+++ Task material +++
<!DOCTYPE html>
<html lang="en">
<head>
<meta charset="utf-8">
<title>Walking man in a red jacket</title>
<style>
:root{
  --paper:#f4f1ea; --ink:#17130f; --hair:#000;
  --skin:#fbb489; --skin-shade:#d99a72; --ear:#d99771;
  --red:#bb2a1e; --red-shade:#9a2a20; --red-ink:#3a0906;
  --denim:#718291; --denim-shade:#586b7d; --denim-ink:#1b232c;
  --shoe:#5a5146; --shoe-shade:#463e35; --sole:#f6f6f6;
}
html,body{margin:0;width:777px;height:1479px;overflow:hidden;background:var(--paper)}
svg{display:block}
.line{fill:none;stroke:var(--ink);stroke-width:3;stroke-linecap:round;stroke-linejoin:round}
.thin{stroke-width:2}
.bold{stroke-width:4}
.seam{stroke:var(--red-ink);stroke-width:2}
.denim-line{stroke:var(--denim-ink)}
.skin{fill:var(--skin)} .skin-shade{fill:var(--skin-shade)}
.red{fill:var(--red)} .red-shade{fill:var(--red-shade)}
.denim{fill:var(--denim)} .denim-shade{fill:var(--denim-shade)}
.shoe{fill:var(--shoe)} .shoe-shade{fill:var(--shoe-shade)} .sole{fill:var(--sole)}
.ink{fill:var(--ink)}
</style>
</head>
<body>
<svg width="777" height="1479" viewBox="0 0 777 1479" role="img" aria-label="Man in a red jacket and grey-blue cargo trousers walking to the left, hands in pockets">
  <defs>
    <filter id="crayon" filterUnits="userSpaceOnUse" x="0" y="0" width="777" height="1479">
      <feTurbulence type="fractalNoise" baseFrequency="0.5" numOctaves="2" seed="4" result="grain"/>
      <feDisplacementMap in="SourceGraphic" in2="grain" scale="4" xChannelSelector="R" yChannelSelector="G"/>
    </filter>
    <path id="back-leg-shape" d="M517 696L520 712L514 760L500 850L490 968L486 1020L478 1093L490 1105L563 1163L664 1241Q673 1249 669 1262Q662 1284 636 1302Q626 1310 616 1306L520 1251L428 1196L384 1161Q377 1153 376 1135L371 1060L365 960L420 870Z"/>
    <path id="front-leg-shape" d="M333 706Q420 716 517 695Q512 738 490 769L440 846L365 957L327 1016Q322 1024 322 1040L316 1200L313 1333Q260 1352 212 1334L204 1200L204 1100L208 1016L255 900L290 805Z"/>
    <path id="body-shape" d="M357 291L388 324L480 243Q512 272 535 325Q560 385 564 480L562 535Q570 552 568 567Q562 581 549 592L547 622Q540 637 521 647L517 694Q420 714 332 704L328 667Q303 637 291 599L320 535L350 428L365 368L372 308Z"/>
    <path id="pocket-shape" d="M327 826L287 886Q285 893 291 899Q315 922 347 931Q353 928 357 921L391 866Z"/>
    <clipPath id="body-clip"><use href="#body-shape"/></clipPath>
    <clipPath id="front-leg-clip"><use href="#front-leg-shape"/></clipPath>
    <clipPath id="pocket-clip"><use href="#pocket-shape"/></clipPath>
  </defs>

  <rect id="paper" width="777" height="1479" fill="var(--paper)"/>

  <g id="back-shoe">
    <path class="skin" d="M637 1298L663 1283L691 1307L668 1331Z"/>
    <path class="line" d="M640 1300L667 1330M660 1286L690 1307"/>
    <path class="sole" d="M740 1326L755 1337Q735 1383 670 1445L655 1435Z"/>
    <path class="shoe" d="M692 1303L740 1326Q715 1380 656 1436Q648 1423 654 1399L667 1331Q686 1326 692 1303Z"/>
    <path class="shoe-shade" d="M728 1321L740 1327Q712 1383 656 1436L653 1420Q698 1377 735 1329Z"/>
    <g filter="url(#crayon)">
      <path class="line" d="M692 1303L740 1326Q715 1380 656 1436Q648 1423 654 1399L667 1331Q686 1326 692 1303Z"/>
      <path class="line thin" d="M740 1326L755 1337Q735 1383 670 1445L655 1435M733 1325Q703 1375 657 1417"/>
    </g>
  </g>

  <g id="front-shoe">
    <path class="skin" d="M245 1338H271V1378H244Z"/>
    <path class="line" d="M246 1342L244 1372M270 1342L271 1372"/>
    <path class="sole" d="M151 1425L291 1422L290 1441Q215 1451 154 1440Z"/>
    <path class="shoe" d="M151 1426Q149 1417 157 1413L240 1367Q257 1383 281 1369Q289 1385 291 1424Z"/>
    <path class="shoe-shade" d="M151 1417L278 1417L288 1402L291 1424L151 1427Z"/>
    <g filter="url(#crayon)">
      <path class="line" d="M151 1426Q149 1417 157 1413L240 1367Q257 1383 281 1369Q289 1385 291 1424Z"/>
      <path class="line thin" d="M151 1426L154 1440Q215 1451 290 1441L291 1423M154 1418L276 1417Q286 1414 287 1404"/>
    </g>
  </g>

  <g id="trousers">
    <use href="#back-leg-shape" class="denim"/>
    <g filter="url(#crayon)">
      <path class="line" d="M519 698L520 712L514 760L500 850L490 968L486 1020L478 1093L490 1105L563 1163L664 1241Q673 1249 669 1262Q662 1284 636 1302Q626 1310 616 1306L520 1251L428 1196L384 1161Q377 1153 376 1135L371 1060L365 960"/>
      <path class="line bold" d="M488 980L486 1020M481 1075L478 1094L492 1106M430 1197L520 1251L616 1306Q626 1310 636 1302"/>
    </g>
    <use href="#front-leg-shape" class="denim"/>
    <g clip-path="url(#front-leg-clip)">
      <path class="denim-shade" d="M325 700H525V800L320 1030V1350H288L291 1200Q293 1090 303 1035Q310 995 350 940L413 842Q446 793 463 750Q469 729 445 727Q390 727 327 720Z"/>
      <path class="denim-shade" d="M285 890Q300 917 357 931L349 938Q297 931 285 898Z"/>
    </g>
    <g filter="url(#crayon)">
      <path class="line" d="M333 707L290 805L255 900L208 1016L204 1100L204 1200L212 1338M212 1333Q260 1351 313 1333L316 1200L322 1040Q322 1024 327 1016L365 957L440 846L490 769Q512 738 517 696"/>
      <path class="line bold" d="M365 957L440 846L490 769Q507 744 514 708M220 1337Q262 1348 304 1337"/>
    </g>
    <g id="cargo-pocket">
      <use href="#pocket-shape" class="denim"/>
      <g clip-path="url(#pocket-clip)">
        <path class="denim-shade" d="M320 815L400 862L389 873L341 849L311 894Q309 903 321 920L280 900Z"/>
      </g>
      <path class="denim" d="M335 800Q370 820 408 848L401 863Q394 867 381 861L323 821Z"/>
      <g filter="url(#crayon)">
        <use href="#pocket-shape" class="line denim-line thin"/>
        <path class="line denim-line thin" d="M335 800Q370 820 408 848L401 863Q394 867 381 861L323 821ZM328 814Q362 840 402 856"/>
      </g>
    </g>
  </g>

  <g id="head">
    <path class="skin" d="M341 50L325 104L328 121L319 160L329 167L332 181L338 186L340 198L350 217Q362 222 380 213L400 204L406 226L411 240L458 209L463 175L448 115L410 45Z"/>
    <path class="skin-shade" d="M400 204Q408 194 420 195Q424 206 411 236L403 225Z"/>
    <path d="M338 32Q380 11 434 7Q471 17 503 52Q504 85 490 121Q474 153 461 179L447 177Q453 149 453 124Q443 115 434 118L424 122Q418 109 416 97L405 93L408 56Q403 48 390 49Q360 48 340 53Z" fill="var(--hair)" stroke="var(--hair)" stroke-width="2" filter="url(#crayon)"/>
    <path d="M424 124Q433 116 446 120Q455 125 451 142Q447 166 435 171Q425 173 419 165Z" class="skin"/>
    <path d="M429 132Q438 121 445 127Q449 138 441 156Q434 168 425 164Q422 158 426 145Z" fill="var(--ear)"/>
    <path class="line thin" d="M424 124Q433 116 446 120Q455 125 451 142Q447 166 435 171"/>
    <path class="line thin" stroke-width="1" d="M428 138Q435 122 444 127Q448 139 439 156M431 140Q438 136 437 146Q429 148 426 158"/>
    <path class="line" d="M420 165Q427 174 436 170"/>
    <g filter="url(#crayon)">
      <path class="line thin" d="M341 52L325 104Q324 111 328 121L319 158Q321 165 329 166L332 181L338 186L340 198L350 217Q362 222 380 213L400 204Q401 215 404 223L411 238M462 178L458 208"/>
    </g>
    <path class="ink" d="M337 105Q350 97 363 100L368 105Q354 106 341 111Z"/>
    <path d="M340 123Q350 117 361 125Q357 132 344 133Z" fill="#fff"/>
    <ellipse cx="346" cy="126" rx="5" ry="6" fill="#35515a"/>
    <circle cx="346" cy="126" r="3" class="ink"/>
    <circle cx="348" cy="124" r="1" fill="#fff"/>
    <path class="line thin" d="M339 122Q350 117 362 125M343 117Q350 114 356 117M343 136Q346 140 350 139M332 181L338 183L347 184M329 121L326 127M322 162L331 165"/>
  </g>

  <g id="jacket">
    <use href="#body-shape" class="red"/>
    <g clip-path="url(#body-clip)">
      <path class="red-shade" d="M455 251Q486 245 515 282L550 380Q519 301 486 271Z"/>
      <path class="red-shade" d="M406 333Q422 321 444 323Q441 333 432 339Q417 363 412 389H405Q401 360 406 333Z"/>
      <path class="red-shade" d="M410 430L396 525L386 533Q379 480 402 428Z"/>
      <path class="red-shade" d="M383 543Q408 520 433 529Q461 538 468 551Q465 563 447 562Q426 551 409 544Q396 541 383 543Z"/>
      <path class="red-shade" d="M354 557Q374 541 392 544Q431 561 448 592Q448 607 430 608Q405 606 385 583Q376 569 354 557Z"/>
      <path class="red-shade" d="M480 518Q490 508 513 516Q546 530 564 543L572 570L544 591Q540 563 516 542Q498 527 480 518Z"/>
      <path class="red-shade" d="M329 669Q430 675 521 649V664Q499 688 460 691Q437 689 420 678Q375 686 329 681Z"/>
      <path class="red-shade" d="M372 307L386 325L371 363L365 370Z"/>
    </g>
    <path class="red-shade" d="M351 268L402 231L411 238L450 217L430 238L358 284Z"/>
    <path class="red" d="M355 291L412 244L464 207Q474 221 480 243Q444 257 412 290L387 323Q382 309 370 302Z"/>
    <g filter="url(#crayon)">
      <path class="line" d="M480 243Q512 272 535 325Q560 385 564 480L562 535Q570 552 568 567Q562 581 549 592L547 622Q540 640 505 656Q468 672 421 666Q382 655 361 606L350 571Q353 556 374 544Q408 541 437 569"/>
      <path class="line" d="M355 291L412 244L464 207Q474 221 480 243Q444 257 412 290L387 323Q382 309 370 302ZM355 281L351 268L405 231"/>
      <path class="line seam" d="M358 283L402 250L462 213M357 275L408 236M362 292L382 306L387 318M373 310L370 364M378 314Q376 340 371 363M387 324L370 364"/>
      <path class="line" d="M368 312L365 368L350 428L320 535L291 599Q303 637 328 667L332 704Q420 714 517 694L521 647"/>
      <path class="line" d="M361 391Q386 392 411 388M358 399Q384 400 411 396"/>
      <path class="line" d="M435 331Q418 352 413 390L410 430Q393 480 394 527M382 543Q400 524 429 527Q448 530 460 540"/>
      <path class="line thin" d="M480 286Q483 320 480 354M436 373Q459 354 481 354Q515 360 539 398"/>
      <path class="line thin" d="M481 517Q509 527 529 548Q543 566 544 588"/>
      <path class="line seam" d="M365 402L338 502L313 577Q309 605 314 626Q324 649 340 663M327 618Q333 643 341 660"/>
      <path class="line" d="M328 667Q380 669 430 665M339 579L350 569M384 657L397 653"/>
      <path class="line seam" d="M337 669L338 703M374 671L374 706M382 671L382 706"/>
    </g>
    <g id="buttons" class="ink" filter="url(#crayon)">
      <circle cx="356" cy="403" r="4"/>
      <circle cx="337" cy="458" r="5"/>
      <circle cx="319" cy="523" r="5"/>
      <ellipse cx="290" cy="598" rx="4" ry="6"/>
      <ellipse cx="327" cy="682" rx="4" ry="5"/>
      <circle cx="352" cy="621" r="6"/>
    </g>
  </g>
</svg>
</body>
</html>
+++
• **Exercise**: Would you output, unchanged, each line from the start of the records to the line that holds "--denim:#718291; --denim-shade:#586b7d; --denim-ink:#1b232c;", both included and nothing else?

• **Completed task**:
<!DOCTYPE html>
<html lang="en">
<head>
<meta charset="utf-8">
<title>Walking man in a red jacket</title>
<style>
:root{
  --paper:#f4f1ea; --ink:#17130f; --hair:#000;
  --skin:#fbb489; --skin-shade:#d99a72; --ear:#d99771;
  --red:#bb2a1e; --red-shade:#9a2a20; --red-ink:#3a0906;
  --denim:#718291; --denim-shade:#586b7d; --denim-ink:#1b232c;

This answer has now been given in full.